Wherever a line in the material contains the word "phase", copy that line.

> [Information]:
****************************************

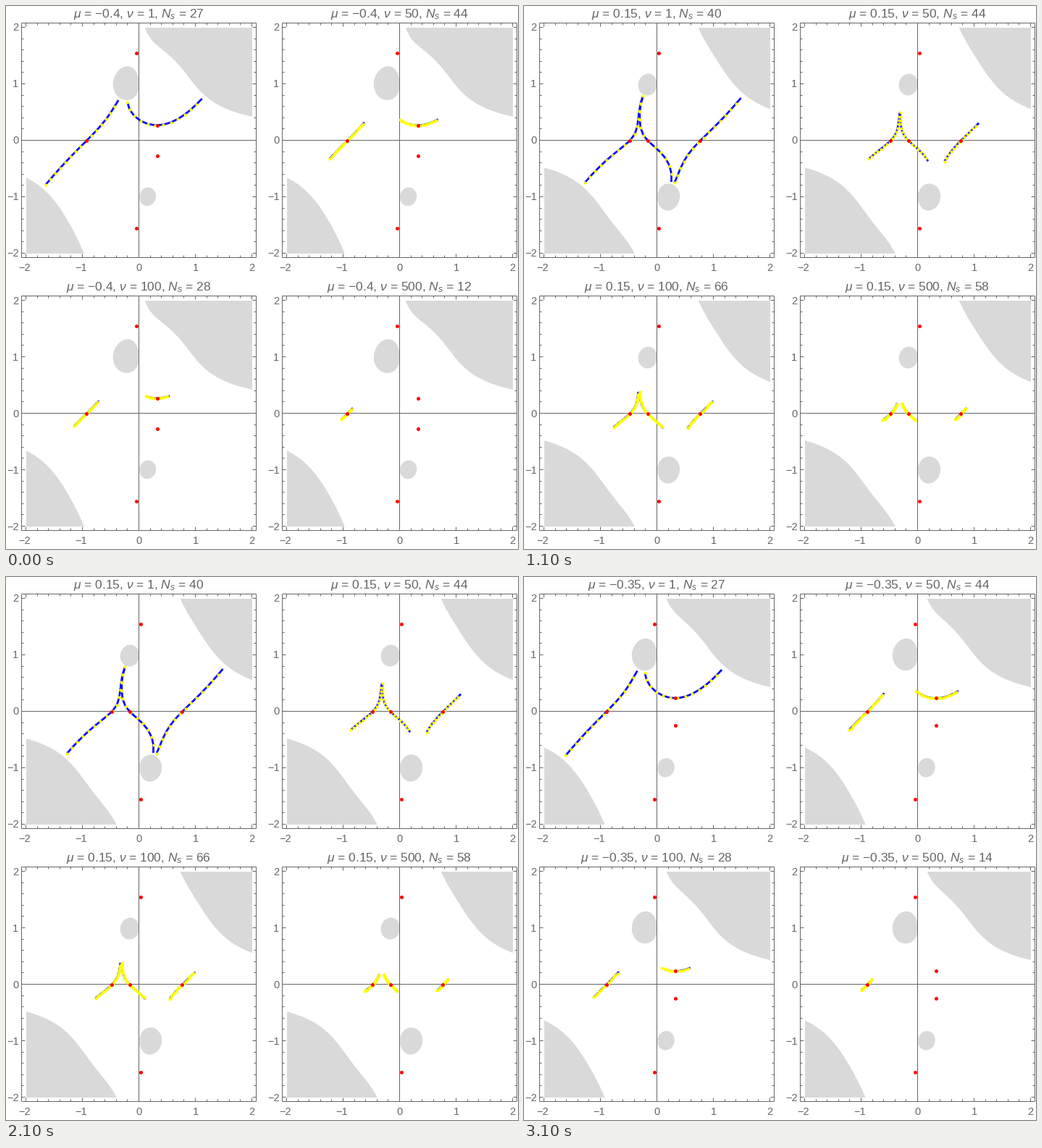
These frames come from a looping animation (707 px wide and 750 px high, 3.2 s). A matplotlib script:

```python
import numpy as np
import matplotlib.pyplot as plt
from matplotlib.animation import FuncAnimation
from matplotlib.collections import LineCollection

W, H, DPI = 707, 750, 100
UNIT = 78            # pixels per unit
HALF = 162           # half side of a panel in pixels
DEPTH = 1.91         # height beyond which the plane is shaded
ALPHA = 2.0
INK = "#666666"
STEPS = 16           # mu runs from -0.4 to 0.4 and back
PT = 72 / DPI        # points per pixel

plt.rcParams.update({
    "font.family": "Liberation Sans",
    "mathtext.fontset": "custom",
    "mathtext.rm": "Liberation Sans",
    "mathtext.it": "Liberation Sans:italic",
})

# Segment counter at a few key values of mu, eased linearly between them
MU_KEYS = [-0.4, -0.35, -0.15, -0.05, 0.15, 0.3]
COUNT_KEYS = {
    1: [27, 27, 40, 42, 40, 28],
    50: [44, 44, 44, 84, 44, 26],
    100: [28, 28, 66, 62, 66, 36],
    500: [12, 14, 58, 52, 58, 8],
}


def phase(z, mu):
    return (z - mu) ** 2 + ALPHA / (1 + z * z)


def slope(z, mu):
    return 2 * (z - mu) - 2 * ALPHA * z / (1 + z * z) ** 2


def curvature(z):
    return 2 - 2 * ALPHA * (1 - 3 * z * z) / (1 + z * z) ** 3


def saddles(mu):
    return np.roots([1, -mu, 2, -2 * mu, 1 - ALPHA, -mu])


def descend(z0, d, mu, ds=0.005):
    """Follow the steepest descent path from a saddle in direction d."""
    def go(z):
        g = 1j * np.conj(slope(z, mu))
        return g / abs(g)

    z = z0 + ds * d
    path = [z0, z]
    while phase(z, mu).imag < DEPTH and len(path) < 500:
        k1 = go(z)
        k2 = go(z + ds / 2 * k1)
        k3 = go(z + ds / 2 * k2)
        k4 = go(z + ds * k3)
        z = z + ds / 6 * (k1 + 2 * k2 + 2 * k3 + k4)
        path.append(z)
    return np.array(path)


def thimbles(mu, roots):
    """Full paths, left to right, through the saddles that contribute."""
    inner = [complex(r) for r in roots if abs(r.imag) < 1]
    used = [s for s in inner
            if abs(s.imag) < 1e-5 or phase(s, mu).imag > 0]
    paths = []
    for s in sorted(used, key=lambda r: r.real):
        d = np.sqrt(1j / curvature(s))
        d /= abs(d)
        if d.real < 0:
            d = -d
        left, right = descend(s, -d, mu), descend(s, d, mu)
        paths.append((s, np.concatenate([left[::-1], right[1:]])))
    return paths


def sample(path, n):
    s = np.concatenate([[0], np.cumsum(np.abs(np.diff(path)))])
    t = np.linspace(0, s[-1], n + 1)
    return np.interp(t, s, path.real) + 1j * np.interp(t, s, path.imag)


def chains(mu, nu, paths):
    """Segment end points of every visible thimble, and the segment count."""
    reach = min(1.65, 15 / nu)
    total = int(round(np.interp(mu, MU_KEYS, COUNT_KEYS[nu])))
    lines = [p[phase(p, mu).imag <= reach] for s, p in paths
             if phase(s, mu).imag < 0.8 * reach]
    size = [np.abs(np.diff(p)).sum() for p in lines]
    share = [max(1, int(round(total * v / sum(size)))) for v in size]
    return [sample(p, n) for p, n in zip(lines, share)], total


fig = plt.figure(figsize=(W / DPI, H / DPI), dpi=DPI, facecolor="white")
ax = fig.add_axes([0, 0, 1, 1])
ax.set(xlim=(0, W), ylim=(H, 0))
ax.axis("off")


def label(x, y, text, size, ha):
    return ax.text(x, y, text, fontsize=size * PT, color=INK, ha=ha,
                   va="baseline")


def minus(text):
    return text.replace("-", "\u2212")


def dots(color, size, z):
    return ax.plot([], [], "o", color=color, ms=size * PT, mew=0, zorder=z,
                   snap=False)[0]


class Panel:
    def __init__(self, cx, cy, nu):
        self.cx, self.cy, self.nu = cx, cy, nu
        self.draw_frame()
        self.title = label(cx - 0.5, cy - 169.5, "", 17.4, "center")
        self.blue = [ax.plot([], [], color="#0000ff", lw=2.7 * PT, zorder=3,
                             solid_capstyle="butt")[0] for _ in range(3)]
        self.yellow = dots("#ffff00", 4.2, 4)
        self.red = dots("#ff0000", 5, 5)
        self.shade = None

    def draw_frame(self):
        cx, cy = self.cx, self.cy
        l, r, t, b = cx - HALF, cx + HALF, cy - HALF, cy + HALF
        lines = [[(l, t), (r, t)], [(l, b), (r, b)], [(l, t), (l, b)],
                 [(r, t), (r, b)], [(cx, t), (cx, b)], [(l, cy), (r, cy)]]
        for k in range(-10, 11):
            size = 3 if k % 5 else 5
            x = np.floor(cx + k * UNIT / 5) + 0.5
            y = np.floor(cy - k * UNIT / 5) + 0.5
            lines += [[(x, b), (x, b - size)], [(x, t), (x, t + size)],
                      [(l, y), (l + size, y)], [(r, y), (r - size, y)]]
        art = LineCollection(lines, colors=INK, linewidths=PT, zorder=2)
        art.set_snap(False)
        ax.add_collection(art, autolim=False)
        for v in range(-2, 3):
            text = minus(str(v))
            label(cx + v * UNIT - (2 if v < 0 else 0), cy + 180.5,
                  text, 14.5, "center")
            label(cx - 166, cy - v * UNIT + 5, text, 14.5, "right")

    def place(self, z):
        return self.cx + 0.5 + UNIT * z.real, self.cy + 0.5 - UNIT * z.imag

    def show(self, mu, height, roots, paths):
        if self.shade is not None:
            self.shade.remove()
        self.shade = ax.contourf(*self.place(PLANE), height, [DEPTH, 100],
                                 colors=["#d9d9d9"], zorder=1,
                                 antialiased=True)
        lines, total = chains(mu, self.nu, paths)
        for k, art in enumerate(self.blue):
            p = lines[k] if k < len(lines) else np.array([])
            art.set_data(*self.place(p))
        self.yellow.set_data(
            *self.place(np.concatenate([p[:-1] for p in lines])))
        self.red.set_data(*self.place(roots))
        value = minus(f"{mu:g}") if mu else "0."
        self.title.set_text(rf"$\mu$ = {value}, $\nu$ = {self.nu}, "
                            rf"$N_s$ = {total}")


GRID = np.linspace(-2, 2, 301)
PLANE = GRID[None, :] + 1j * GRID[:, None]
PANELS = [Panel(183.5, 185.5, 1), Panel(543.5, 185.5, 50),
          Panel(183.5, 562.5, 100), Panel(543.5, 562.5, 500)]


def update(i):
    k = STEPS - abs(STEPS - i)
    mu = round(-0.4 + 0.05 * k, 2) + 0.0
    height = np.clip(phase(PLANE, mu).imag, -8, 8)
    roots = saddles(mu)
    paths = thimbles(mu, roots)
    for panel in PANELS:
        panel.show(mu, height, roots, paths)
    ax.set(xlim=(0, W), ylim=(H, 0))
    return []


anim = FuncAnimation(fig, update, frames=2 * STEPS, interval=100,
                     repeat=True, repeat_delay=0, blit=False)
plt.show()
```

****************************************

> [Answer to this exercise]:
def phase(z, mu):
    while phase(z, mu).imag < DEPTH and len(path) < 500:
            if abs(s.imag) < 1e-5 or phase(s, mu).imag > 0]
    lines = [p[phase(p, mu).imag <= reach] for s, p in paths
             if phase(s, mu).imag < 0.8 * reach]
    height = np.clip(phase(PLANE, mu).imag, -8, 8)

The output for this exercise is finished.